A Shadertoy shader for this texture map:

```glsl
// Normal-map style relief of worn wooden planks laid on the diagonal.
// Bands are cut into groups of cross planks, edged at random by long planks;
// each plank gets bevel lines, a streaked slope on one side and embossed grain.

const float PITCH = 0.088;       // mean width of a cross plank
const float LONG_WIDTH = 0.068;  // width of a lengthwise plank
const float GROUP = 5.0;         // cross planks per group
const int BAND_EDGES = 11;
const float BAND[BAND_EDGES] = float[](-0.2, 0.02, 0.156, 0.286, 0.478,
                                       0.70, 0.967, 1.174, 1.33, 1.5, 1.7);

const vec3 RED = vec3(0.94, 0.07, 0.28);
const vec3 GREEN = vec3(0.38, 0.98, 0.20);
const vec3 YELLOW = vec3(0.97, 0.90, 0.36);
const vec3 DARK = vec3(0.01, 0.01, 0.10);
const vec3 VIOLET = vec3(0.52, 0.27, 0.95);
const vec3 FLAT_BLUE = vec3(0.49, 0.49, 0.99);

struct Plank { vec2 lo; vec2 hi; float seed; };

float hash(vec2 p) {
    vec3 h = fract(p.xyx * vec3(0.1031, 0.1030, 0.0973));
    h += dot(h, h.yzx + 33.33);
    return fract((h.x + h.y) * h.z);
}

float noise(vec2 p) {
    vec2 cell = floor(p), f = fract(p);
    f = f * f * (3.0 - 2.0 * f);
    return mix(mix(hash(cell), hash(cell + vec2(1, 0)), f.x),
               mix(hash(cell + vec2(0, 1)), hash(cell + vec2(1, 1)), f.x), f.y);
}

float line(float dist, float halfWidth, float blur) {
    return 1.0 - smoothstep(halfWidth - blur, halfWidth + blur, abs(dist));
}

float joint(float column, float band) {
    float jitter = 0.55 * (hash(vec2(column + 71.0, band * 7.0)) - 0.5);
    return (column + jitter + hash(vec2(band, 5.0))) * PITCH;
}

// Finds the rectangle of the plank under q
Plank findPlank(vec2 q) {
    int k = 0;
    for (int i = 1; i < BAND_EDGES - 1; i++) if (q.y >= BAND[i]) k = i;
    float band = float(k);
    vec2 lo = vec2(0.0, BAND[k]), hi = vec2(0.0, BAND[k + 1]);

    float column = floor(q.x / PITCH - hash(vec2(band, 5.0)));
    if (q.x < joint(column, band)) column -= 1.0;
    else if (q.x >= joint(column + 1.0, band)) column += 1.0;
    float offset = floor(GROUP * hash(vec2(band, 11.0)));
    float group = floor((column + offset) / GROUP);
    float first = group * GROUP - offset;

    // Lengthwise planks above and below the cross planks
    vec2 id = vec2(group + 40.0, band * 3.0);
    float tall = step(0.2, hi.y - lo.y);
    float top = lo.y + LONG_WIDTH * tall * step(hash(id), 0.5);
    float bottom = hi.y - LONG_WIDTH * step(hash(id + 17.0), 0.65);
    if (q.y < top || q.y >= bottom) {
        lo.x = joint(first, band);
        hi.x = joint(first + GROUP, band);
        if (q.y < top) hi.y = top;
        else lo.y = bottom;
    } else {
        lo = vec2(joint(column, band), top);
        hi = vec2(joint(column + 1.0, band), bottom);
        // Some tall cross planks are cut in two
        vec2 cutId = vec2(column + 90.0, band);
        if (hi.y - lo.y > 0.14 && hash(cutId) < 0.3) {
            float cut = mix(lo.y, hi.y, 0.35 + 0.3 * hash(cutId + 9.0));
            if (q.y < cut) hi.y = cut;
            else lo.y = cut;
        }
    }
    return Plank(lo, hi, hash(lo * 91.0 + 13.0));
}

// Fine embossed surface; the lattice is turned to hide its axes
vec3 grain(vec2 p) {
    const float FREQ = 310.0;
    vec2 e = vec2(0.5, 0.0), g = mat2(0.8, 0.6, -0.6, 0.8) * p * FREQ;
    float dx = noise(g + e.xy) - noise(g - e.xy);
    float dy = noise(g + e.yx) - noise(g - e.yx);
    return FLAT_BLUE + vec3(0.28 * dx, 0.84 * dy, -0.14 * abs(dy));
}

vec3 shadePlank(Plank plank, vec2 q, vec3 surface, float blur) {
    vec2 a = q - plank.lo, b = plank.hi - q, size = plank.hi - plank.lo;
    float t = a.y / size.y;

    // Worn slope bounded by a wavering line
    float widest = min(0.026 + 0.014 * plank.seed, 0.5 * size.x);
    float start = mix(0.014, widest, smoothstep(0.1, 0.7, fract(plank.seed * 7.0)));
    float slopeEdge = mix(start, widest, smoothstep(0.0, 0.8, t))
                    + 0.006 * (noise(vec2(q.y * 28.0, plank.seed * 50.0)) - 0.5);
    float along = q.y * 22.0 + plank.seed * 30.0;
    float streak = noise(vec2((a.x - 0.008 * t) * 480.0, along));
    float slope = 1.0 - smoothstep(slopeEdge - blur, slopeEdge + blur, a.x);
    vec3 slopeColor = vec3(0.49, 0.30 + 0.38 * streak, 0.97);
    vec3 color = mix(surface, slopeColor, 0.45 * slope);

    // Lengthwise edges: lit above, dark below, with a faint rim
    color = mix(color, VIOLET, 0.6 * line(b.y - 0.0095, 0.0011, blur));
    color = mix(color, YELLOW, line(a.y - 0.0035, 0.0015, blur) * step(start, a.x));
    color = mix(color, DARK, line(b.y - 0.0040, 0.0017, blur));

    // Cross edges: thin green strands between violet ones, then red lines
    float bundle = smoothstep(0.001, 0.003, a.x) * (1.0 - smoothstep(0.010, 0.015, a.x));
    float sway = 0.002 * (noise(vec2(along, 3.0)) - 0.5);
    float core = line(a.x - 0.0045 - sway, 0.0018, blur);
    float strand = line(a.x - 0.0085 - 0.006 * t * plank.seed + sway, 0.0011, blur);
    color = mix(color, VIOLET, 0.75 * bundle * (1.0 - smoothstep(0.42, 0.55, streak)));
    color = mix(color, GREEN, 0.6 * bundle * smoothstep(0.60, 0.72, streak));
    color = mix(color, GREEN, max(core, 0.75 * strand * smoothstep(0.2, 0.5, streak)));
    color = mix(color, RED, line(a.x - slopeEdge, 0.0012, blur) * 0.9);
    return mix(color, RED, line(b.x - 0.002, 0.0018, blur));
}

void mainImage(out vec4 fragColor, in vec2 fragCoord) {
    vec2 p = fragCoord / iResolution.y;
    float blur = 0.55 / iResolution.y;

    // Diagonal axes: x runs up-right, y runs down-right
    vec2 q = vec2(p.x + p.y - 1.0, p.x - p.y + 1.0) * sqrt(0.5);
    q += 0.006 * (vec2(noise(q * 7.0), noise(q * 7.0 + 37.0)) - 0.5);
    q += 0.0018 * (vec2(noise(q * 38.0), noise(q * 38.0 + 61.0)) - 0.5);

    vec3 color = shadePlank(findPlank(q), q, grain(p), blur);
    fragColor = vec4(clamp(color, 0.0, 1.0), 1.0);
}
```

_____

### Task description
Return all lines from the entries that contain the string "along".

### Solution to this exercise
    float along = q.y * 22.0 + plank.seed * 30.0;
    float streak = noise(vec2((a.x - 0.008 * t) * 480.0, along));
    float sway = 0.002 * (noise(vec2(along, 3.0)) - 0.5);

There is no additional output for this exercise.